[Supplied material — start]
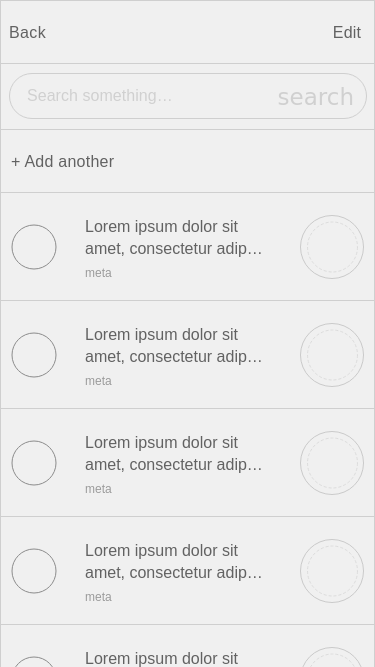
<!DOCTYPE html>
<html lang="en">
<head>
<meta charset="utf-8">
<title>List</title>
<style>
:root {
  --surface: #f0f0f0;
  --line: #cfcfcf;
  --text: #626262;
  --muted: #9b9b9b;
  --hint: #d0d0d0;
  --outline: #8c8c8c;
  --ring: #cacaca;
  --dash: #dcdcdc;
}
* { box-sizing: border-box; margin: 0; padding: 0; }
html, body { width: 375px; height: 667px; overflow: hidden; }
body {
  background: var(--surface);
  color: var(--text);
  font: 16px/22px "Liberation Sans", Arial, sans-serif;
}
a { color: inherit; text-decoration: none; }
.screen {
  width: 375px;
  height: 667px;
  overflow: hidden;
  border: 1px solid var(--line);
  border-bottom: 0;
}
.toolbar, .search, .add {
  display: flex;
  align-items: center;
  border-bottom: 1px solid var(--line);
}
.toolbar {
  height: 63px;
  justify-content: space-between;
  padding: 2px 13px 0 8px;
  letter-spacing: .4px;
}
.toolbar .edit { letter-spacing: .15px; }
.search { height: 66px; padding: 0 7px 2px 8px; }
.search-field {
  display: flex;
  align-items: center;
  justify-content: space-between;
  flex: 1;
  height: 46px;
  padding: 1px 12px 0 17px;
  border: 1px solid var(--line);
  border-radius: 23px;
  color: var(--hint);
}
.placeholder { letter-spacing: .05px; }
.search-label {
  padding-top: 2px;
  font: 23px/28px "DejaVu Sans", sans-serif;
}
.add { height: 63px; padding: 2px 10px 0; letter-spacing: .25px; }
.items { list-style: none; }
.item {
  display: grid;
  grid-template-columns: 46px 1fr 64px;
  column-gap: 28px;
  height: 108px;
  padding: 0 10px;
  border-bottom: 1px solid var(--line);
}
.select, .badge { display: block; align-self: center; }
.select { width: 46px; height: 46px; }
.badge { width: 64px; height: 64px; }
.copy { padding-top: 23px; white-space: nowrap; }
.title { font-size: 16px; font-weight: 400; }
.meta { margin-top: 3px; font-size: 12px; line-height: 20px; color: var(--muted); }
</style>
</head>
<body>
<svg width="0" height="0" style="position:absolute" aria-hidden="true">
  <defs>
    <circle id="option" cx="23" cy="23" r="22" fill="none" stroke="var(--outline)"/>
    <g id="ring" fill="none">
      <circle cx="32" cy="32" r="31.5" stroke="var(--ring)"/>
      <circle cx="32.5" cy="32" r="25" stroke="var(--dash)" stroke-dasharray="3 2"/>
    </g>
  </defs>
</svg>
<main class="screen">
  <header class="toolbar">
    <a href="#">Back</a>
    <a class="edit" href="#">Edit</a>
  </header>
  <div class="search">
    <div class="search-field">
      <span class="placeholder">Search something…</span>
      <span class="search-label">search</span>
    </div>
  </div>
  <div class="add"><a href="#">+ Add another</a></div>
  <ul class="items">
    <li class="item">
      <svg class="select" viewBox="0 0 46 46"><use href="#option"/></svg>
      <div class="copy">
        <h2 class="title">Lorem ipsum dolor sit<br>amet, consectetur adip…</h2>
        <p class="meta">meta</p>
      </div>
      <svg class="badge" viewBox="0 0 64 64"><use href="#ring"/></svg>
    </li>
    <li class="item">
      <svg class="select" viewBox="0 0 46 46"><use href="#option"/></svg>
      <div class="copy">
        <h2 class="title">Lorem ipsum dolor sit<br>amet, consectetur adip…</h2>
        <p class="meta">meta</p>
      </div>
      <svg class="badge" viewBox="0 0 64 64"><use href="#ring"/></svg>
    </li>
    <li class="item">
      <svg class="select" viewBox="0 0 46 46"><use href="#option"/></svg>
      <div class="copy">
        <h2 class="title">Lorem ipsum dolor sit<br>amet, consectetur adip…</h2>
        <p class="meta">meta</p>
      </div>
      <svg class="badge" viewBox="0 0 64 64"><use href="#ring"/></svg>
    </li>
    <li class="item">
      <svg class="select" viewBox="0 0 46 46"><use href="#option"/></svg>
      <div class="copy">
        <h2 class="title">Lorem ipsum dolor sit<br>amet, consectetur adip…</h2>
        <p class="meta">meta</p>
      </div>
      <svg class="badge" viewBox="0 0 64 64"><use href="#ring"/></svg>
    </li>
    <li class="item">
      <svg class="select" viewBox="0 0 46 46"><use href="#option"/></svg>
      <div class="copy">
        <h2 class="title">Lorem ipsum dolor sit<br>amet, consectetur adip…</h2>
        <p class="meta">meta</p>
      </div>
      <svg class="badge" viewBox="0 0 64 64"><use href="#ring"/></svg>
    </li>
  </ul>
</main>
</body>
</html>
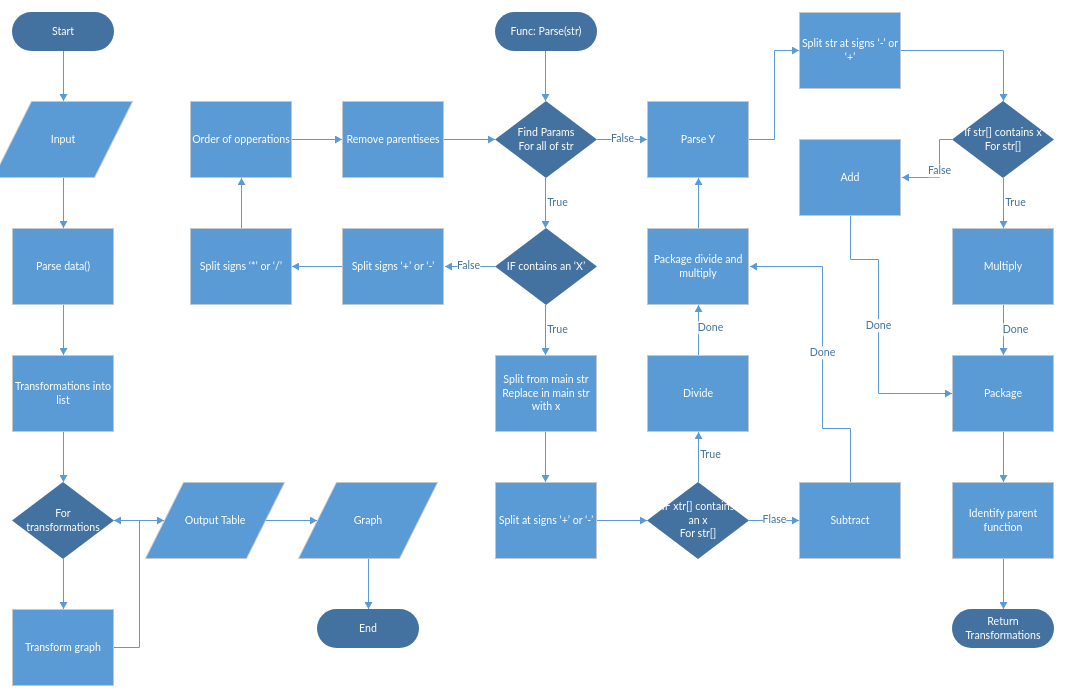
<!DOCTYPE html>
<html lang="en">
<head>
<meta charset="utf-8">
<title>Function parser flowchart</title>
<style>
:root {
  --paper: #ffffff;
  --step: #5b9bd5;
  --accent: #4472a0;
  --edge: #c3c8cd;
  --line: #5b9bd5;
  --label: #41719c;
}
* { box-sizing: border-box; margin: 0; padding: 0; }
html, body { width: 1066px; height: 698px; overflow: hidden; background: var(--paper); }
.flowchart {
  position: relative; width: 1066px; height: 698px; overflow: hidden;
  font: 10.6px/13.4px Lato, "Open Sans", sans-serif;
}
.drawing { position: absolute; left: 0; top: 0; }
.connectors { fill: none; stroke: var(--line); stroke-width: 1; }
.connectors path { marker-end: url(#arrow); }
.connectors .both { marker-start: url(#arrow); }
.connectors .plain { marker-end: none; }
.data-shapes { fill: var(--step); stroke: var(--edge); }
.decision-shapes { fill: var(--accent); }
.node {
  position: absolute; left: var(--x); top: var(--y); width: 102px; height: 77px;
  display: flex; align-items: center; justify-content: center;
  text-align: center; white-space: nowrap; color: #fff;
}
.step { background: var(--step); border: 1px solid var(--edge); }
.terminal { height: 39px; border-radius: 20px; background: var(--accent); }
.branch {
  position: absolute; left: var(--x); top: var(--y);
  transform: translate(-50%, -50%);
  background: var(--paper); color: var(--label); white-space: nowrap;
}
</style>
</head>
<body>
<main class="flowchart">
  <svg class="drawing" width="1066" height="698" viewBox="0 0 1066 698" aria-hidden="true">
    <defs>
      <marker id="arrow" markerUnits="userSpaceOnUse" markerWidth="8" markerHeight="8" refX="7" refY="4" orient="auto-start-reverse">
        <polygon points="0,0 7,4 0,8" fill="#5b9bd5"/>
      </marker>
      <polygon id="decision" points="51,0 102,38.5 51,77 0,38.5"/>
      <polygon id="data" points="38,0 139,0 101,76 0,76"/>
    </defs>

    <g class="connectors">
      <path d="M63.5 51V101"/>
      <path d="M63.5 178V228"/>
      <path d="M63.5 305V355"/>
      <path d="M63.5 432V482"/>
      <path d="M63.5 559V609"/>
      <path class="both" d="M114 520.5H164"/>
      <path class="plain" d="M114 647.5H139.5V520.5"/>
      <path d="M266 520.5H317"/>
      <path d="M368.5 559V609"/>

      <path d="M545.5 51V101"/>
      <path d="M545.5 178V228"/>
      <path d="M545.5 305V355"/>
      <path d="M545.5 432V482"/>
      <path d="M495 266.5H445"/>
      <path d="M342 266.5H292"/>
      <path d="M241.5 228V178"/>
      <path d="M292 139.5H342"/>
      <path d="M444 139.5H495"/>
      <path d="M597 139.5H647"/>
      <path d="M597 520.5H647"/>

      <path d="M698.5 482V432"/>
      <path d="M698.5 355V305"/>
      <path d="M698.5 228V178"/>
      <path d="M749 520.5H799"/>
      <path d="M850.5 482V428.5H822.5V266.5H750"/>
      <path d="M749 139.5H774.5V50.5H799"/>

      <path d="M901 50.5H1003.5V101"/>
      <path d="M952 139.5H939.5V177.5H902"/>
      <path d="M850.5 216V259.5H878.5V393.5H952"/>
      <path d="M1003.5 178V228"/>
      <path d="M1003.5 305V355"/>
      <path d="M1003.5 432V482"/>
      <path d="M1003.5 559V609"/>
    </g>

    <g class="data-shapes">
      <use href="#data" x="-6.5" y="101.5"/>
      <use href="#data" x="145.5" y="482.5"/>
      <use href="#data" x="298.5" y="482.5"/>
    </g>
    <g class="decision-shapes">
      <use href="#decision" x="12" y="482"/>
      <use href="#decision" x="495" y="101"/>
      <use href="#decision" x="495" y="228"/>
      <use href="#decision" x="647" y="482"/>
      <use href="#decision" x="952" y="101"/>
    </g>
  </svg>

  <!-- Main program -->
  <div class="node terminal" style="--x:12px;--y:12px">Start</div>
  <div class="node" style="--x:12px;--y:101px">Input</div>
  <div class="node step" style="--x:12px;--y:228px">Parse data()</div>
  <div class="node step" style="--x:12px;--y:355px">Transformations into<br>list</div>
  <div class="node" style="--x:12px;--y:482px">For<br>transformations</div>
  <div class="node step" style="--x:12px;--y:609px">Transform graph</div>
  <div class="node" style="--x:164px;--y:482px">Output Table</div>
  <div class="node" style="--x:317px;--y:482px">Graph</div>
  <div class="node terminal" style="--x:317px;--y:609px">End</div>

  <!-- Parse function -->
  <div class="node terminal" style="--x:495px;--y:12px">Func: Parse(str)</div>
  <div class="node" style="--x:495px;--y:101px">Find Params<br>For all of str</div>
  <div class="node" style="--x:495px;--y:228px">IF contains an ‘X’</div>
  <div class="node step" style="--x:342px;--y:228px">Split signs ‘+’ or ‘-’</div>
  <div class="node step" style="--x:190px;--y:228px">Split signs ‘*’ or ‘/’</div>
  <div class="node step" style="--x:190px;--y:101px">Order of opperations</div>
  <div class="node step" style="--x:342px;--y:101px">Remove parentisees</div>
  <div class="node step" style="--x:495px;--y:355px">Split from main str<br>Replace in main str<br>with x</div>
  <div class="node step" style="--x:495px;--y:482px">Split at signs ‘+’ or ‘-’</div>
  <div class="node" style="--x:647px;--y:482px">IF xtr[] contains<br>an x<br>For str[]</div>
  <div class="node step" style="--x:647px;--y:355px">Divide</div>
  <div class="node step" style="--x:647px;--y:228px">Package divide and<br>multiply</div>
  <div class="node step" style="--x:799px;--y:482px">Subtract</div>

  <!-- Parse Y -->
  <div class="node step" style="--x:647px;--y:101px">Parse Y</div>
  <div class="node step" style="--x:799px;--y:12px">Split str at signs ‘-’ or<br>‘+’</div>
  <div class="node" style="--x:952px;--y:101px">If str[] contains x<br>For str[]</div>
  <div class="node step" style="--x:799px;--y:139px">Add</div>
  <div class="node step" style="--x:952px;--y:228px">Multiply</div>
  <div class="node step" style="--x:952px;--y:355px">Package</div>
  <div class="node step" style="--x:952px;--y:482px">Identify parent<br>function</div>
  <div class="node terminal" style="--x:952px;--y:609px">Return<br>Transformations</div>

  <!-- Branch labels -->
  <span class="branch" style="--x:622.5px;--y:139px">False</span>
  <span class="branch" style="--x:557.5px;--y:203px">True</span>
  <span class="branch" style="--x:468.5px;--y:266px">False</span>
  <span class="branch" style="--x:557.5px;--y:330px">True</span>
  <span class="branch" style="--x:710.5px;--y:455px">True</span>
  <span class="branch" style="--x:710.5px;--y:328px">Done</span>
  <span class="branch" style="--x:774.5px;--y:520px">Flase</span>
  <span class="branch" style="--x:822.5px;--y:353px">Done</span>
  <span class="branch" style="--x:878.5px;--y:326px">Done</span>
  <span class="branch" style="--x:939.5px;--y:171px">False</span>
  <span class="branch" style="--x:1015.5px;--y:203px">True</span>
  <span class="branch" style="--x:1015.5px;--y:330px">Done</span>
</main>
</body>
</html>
[Supplied material — finish]
Look through the entries, and return every line that the word "align" appears in.

  align-items: center;
  align-items: center;
.select, .badge { display: block; align-self: center; }
  display: flex; align-items: center; justify-content: center;
  text-align: center; white-space: nowrap; color: #fff;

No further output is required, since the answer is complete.